▶ [Task directions]: Which lines below mention "arrow"? Pick each one out.

-- Working data follows --

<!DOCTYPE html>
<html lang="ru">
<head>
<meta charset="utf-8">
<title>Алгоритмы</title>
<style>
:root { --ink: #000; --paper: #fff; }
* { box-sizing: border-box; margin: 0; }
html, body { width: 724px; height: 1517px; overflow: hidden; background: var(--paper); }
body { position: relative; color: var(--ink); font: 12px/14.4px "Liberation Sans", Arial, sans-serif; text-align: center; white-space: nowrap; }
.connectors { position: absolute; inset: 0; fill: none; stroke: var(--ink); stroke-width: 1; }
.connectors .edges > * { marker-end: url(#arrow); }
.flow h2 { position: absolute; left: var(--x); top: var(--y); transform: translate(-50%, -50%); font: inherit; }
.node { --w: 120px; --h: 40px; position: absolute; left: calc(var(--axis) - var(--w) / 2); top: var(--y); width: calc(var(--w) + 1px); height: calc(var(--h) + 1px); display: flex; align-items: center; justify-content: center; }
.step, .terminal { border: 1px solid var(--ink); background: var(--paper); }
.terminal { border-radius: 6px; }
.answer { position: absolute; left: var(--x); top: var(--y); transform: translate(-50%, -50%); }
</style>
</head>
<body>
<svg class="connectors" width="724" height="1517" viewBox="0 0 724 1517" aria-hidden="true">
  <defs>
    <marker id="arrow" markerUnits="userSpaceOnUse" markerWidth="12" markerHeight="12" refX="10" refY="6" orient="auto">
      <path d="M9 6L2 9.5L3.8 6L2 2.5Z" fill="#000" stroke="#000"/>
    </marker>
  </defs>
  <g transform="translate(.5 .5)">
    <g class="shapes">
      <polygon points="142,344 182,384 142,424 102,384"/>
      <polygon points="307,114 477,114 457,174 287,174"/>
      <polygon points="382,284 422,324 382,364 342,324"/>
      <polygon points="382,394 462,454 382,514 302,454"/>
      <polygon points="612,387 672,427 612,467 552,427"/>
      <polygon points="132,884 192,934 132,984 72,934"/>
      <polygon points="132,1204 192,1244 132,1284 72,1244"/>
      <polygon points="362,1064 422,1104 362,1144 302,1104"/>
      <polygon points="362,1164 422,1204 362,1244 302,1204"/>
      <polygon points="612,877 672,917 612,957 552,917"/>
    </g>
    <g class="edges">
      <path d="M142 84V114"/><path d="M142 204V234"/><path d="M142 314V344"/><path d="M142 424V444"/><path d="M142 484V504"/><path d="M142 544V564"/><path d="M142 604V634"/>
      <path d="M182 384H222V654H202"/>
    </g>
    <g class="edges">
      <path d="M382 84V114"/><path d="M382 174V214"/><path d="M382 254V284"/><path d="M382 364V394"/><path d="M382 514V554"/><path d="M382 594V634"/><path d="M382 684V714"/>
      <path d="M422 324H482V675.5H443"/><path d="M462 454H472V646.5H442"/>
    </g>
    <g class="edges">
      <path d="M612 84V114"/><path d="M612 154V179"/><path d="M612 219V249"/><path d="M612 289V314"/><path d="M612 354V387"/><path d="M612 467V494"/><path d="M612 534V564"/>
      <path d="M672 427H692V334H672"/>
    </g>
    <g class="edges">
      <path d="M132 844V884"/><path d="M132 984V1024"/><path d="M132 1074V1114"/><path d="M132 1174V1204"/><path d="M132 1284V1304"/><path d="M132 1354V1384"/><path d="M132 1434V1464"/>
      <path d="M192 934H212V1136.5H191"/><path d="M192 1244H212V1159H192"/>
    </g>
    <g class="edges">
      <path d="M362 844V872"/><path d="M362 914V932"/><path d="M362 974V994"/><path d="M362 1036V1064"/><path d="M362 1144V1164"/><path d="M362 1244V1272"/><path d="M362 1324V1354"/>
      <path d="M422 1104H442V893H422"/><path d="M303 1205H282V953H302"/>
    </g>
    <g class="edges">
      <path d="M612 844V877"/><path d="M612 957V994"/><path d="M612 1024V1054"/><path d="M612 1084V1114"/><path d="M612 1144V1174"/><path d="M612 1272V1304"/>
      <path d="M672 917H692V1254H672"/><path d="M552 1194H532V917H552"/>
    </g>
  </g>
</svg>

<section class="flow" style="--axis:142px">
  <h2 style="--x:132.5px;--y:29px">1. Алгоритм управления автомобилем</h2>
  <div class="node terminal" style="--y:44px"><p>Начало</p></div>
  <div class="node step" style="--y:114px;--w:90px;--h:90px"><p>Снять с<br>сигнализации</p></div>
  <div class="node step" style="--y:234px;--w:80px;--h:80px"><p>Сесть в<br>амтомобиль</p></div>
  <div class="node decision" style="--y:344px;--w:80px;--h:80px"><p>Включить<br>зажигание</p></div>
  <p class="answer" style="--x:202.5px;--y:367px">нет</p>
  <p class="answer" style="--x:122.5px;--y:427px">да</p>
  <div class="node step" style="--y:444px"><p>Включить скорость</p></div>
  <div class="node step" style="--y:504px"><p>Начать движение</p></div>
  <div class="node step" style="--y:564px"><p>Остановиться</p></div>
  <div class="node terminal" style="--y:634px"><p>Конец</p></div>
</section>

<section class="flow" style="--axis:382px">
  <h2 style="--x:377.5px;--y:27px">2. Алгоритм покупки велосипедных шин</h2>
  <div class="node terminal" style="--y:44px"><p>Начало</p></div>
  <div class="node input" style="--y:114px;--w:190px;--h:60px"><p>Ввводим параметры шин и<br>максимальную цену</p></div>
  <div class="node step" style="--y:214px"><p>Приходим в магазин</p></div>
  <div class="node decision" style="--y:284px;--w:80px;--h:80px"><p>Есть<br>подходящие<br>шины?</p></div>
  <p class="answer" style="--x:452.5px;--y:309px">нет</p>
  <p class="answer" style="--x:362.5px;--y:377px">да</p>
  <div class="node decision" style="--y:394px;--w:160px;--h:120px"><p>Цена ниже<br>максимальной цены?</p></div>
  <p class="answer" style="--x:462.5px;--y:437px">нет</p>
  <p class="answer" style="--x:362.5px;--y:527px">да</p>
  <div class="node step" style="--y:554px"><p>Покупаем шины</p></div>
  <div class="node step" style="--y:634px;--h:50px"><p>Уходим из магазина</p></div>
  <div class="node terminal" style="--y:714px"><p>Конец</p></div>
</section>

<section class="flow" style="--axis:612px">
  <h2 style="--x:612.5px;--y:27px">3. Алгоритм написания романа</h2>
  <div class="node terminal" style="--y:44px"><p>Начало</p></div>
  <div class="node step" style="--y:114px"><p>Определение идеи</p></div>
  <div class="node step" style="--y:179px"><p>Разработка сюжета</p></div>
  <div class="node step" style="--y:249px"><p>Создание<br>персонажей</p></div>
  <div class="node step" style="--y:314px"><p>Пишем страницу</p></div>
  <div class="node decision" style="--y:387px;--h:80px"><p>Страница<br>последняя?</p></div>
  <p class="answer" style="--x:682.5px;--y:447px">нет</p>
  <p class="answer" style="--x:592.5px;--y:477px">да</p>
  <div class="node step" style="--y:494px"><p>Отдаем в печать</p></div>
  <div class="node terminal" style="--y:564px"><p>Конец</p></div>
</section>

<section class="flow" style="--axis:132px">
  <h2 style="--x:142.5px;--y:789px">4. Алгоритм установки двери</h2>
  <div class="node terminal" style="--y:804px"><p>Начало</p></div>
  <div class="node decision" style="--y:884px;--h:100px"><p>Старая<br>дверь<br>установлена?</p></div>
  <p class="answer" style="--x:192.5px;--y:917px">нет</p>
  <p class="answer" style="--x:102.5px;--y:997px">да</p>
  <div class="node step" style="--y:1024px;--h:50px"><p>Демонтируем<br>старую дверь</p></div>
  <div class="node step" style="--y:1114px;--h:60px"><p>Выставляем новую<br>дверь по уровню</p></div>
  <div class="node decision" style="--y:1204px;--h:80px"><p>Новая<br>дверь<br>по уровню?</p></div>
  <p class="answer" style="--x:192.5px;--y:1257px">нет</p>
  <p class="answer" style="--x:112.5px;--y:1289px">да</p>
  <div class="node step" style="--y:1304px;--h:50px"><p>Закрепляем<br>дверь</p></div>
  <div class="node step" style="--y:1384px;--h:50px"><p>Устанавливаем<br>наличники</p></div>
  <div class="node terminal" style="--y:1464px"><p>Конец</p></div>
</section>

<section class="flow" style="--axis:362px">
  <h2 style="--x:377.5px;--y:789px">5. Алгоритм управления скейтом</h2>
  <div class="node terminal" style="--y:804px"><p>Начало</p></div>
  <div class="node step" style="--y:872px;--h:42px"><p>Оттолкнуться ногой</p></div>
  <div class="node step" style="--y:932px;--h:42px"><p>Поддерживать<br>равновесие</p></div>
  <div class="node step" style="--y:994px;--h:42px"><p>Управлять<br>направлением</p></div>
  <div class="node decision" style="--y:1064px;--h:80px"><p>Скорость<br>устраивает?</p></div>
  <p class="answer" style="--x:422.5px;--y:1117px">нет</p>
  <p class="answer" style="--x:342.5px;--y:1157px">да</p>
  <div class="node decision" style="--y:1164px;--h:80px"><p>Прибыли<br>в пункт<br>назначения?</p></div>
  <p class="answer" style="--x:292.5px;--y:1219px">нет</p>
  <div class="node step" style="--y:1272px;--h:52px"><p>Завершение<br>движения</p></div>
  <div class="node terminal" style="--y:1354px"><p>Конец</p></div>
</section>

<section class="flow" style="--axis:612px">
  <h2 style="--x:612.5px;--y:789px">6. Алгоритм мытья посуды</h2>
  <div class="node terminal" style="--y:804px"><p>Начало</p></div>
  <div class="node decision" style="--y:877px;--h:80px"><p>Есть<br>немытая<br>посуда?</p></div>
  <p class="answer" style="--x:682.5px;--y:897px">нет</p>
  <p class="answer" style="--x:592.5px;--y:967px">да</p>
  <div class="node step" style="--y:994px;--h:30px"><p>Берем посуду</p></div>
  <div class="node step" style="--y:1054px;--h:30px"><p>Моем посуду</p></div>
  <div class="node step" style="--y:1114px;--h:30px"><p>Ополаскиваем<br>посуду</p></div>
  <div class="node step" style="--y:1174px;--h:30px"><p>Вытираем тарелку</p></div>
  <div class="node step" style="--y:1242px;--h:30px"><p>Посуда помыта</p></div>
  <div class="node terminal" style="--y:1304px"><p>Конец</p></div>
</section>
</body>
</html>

-- Working data concluded --

▶ [Output]:
.connectors .edges > * { marker-end: url(#arrow); }
    <marker id="arrow" markerUnits="userSpaceOnUse" markerWidth="12" markerHeight="12" refX="10" refY="6" orient="auto">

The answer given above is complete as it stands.